Mon Nov 12 Global Future Councils in Dubai. | Tue Nov 13 ASEAN summit in Singapore. | Wed Nov 14 Fed testifies in House. | Thu Nov 15 SEC proxy voting roundtable. Fed testifies in Senate.

Week InReview: November 9, 2018

`Fed Is in Denial': How a $4 Trillion Dilemma Could Get Ugly Fixed-income traders are telling the Federal Reserve that it might end up making a big policy mistake. And it's not just rising interest rates they're talking about. Wall Street sees risk of reserves growing scarce on Fed unwind; demand for short-term cash could wreak havoc on rate policy. (Bloomberg Markets | Nov 8)... and more!

Week InAdvance: November 5, 2018

Mon Nov 5 CFTC considers swap-related rules. | Tue Nov 6 New Economy Forum in Singapore. | Wed Nov 7 SEC panel meets on Regulation Best Interest. | Thu Nov 8 FOMC rate decision. | Fri Nov 9 FinReg event at Brookings.

Week InReview: November 2, 2018


Among the Laws of Insider Trading, two have special places in my heart. One is the Second Law, which is that if you have inside information about a company, don't use it to buy short-dated out-of-the-money options on that company. This one is so important, and comes up so often, because that's how they catch you: Suspicious options trades the day before a big event are a giant red flag, and if you've never traded options before it can be a bit hard to explain why you suddenly got a hankering to do it right before a merger.

The other is the Fifth Law, which is that you should not insider trade by planting bombs at a company and buying put options on its stock. This one comes up infrequently, and is arguably not a law of insider trading at all, but it is nonetheless very important, because bombs are bad. Like, insider trading and stock manipulation are generally illegal and you shouldn't do them and if you do you might get in trouble. But if you just go around blowing things up with bombs you will get in much worse trouble.

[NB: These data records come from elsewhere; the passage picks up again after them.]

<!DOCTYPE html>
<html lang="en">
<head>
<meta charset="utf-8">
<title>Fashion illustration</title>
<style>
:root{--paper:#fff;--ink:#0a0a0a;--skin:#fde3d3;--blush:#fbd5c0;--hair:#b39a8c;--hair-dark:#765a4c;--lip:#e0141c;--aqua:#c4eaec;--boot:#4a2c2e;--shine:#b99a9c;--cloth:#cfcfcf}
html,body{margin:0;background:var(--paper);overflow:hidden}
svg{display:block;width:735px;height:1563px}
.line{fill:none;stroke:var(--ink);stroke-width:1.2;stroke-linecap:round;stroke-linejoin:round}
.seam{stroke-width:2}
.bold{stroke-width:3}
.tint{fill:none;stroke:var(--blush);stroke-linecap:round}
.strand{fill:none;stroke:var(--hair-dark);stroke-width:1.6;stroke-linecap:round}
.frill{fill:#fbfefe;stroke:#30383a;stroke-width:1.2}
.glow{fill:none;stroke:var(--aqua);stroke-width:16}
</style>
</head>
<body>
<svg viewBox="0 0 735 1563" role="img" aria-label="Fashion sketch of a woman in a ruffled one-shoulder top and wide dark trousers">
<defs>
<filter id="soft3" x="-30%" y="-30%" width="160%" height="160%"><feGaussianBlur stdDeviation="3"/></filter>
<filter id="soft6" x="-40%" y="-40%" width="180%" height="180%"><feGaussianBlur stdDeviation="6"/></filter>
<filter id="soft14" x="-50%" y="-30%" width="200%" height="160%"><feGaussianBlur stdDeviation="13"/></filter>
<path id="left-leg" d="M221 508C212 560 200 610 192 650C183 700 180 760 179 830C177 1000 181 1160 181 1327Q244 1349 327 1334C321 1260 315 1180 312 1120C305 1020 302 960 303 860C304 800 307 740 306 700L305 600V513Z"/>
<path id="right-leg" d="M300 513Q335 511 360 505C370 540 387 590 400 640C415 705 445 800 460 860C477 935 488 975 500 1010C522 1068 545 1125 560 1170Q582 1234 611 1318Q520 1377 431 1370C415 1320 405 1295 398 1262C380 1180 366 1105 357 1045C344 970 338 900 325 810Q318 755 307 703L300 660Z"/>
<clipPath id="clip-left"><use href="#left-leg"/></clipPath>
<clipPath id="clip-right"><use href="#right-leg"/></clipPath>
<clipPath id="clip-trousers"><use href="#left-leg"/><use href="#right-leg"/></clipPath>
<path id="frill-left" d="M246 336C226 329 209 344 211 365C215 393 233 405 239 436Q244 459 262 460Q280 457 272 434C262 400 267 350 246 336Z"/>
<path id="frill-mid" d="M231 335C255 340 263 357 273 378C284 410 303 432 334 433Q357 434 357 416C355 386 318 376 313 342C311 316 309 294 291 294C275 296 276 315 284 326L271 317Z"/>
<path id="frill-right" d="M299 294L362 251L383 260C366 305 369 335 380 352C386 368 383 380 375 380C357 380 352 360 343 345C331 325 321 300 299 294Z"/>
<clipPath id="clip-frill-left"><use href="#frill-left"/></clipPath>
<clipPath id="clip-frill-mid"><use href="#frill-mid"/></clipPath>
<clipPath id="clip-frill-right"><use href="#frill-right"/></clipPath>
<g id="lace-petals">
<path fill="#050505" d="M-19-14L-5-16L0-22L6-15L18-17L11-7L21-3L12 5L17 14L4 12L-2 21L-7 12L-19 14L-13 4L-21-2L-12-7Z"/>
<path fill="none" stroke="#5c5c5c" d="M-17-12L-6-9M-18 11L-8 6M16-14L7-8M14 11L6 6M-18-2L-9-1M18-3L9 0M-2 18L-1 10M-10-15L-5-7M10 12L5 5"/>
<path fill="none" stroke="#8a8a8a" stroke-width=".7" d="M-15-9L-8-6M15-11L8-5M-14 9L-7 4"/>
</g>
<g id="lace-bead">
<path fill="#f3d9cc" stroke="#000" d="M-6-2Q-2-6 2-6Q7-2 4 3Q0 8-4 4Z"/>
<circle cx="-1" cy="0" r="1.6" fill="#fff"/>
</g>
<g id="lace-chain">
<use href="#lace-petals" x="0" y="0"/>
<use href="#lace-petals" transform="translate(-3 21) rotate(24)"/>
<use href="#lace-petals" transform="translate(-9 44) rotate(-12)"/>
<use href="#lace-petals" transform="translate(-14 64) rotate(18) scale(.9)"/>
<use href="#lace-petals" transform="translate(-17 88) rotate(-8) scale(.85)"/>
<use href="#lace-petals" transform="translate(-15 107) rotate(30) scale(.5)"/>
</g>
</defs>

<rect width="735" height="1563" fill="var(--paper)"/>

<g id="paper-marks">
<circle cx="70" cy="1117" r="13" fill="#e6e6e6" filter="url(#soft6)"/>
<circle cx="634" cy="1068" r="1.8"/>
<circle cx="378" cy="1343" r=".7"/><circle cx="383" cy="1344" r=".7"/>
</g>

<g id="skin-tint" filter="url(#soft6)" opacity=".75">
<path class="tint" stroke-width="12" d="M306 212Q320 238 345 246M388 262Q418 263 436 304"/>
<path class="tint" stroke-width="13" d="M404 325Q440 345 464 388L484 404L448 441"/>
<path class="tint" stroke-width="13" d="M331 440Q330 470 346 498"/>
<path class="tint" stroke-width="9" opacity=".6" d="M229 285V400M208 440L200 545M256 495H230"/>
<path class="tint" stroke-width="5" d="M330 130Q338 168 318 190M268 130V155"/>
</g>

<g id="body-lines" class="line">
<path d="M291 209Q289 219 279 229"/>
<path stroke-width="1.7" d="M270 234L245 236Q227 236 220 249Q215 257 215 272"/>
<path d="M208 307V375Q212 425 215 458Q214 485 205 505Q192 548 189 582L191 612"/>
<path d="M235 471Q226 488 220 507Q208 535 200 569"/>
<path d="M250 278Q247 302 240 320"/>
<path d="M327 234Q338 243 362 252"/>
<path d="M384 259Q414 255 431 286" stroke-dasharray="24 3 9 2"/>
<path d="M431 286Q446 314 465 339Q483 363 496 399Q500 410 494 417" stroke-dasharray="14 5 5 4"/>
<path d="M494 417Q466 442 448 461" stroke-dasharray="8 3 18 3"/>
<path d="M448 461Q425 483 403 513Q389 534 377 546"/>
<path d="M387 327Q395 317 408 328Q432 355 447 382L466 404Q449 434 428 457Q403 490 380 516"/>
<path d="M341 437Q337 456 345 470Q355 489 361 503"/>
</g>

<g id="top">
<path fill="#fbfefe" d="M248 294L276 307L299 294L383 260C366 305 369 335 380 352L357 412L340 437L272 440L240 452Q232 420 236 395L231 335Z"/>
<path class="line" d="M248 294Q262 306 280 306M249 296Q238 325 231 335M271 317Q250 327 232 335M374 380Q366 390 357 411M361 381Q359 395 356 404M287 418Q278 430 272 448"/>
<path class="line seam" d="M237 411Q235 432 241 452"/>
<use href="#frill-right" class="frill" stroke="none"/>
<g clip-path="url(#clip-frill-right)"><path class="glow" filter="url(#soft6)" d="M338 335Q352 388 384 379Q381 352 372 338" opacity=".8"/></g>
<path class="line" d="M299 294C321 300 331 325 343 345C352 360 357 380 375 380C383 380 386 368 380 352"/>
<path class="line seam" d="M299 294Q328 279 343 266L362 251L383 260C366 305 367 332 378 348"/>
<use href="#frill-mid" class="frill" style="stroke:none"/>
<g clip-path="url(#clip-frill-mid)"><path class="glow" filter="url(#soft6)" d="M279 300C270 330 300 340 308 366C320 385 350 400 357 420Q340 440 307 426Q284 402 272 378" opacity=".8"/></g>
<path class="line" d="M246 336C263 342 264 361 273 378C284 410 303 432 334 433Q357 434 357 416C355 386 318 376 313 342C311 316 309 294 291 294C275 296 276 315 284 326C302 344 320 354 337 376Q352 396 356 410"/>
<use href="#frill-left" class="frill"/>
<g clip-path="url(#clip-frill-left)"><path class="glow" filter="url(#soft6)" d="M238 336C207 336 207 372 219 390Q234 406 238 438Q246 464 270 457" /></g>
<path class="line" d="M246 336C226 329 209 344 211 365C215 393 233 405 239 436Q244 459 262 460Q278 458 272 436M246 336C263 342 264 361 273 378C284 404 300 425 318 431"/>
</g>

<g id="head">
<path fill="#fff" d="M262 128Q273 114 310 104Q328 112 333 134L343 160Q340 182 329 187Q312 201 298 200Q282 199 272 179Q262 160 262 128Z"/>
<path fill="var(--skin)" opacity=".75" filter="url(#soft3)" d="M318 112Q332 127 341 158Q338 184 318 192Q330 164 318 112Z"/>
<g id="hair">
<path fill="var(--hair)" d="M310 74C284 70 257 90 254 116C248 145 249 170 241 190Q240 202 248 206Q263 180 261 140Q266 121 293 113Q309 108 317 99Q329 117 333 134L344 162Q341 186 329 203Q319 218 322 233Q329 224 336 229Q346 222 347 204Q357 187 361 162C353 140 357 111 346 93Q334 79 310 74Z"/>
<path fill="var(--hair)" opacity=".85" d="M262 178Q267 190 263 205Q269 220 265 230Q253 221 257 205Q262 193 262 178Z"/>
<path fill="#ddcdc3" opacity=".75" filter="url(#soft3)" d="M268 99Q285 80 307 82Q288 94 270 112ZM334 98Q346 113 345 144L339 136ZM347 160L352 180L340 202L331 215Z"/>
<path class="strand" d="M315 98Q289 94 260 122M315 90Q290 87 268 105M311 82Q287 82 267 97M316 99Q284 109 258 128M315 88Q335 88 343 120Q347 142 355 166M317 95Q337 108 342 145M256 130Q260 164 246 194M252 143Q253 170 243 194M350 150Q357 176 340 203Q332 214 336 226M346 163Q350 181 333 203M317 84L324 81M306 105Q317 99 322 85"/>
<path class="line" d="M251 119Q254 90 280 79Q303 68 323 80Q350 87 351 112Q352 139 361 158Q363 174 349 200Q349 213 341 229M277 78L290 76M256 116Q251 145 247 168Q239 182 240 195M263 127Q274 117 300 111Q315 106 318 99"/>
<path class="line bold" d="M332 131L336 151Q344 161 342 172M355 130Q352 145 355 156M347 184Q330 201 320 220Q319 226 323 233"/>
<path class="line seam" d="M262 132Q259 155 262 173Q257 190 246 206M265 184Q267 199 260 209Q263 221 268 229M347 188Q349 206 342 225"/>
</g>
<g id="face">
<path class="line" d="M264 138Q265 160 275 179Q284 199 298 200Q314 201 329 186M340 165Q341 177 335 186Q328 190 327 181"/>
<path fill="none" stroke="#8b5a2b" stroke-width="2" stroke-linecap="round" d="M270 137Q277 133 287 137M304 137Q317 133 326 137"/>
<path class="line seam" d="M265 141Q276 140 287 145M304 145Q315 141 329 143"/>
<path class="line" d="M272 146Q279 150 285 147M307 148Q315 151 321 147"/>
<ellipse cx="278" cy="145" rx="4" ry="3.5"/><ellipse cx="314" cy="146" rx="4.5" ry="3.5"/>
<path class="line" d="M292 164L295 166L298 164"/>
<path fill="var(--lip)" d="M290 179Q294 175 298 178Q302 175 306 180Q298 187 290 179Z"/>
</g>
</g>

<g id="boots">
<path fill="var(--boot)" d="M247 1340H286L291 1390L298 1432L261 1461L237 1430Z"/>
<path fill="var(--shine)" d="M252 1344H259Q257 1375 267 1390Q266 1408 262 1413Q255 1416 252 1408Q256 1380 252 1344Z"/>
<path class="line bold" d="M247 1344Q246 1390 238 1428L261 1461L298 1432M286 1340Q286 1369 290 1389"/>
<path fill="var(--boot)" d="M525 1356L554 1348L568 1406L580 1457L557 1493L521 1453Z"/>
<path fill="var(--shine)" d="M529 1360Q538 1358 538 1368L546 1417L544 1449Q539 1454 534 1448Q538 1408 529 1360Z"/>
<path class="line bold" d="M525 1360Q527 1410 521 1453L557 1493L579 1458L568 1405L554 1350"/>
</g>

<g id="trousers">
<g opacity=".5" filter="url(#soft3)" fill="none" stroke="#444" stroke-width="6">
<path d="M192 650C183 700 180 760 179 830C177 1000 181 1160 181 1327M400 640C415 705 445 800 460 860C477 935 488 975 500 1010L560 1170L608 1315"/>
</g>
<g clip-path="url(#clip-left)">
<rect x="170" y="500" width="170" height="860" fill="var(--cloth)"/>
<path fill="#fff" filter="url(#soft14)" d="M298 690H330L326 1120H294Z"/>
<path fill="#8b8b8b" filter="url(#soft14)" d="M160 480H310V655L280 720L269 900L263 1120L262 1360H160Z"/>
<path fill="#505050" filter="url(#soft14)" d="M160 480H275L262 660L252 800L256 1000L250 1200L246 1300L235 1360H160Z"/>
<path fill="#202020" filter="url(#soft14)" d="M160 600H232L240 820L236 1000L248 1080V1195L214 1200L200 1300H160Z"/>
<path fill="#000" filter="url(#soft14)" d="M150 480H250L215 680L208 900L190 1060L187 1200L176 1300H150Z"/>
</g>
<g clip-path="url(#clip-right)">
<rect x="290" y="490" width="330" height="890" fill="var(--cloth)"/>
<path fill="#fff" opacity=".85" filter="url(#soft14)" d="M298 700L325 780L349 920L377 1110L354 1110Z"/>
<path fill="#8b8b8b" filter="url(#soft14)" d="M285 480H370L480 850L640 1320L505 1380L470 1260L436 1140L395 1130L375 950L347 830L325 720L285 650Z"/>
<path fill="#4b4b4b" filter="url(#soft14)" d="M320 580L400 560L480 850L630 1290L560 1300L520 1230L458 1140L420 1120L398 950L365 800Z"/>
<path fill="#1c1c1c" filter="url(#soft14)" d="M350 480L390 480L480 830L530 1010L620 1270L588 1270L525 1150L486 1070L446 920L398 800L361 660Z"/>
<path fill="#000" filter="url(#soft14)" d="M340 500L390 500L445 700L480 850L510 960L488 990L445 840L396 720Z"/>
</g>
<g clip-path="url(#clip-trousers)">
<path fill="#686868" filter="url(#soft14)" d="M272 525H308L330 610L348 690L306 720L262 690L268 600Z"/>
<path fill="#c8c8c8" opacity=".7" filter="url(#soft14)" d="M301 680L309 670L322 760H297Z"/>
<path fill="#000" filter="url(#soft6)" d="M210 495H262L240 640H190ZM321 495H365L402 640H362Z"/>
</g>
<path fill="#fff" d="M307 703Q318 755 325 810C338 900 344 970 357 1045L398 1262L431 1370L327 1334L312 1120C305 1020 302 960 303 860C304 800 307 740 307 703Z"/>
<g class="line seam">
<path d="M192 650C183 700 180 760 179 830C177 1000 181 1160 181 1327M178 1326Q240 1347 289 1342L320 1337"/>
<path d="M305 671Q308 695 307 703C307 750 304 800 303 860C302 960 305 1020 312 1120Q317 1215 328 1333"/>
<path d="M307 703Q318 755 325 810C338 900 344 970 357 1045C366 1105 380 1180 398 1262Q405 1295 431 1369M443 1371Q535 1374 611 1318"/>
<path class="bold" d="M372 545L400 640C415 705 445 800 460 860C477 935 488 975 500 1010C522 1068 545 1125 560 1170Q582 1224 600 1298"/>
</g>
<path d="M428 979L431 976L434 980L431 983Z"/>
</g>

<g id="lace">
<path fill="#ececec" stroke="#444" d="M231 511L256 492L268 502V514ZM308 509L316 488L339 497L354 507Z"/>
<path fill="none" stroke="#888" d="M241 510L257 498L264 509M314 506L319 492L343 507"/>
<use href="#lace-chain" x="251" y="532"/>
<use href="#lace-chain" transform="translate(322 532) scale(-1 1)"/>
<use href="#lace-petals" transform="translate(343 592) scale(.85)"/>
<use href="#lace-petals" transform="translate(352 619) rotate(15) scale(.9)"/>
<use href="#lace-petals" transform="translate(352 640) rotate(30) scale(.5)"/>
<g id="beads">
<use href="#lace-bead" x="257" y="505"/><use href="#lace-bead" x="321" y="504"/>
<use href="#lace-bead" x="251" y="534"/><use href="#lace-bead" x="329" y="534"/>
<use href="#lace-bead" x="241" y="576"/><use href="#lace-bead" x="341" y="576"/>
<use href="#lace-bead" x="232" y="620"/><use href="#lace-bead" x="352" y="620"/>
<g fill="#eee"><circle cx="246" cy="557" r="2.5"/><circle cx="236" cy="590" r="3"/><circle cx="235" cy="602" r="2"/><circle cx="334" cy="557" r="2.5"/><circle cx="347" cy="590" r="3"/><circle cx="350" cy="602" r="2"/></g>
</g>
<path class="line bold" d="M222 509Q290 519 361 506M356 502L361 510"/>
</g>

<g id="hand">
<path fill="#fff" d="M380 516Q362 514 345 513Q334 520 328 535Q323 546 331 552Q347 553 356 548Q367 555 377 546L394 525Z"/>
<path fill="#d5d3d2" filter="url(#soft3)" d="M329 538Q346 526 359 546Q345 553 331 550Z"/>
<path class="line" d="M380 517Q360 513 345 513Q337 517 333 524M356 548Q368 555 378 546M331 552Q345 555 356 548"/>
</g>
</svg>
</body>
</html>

That is: Violating the Second Law greatly increases the chances that you'll get caught, and violating the Fifth Law greatly increases the chances that, if you do get caught, you'll go to prison for a very long time.

Matt Levine's Money Stuff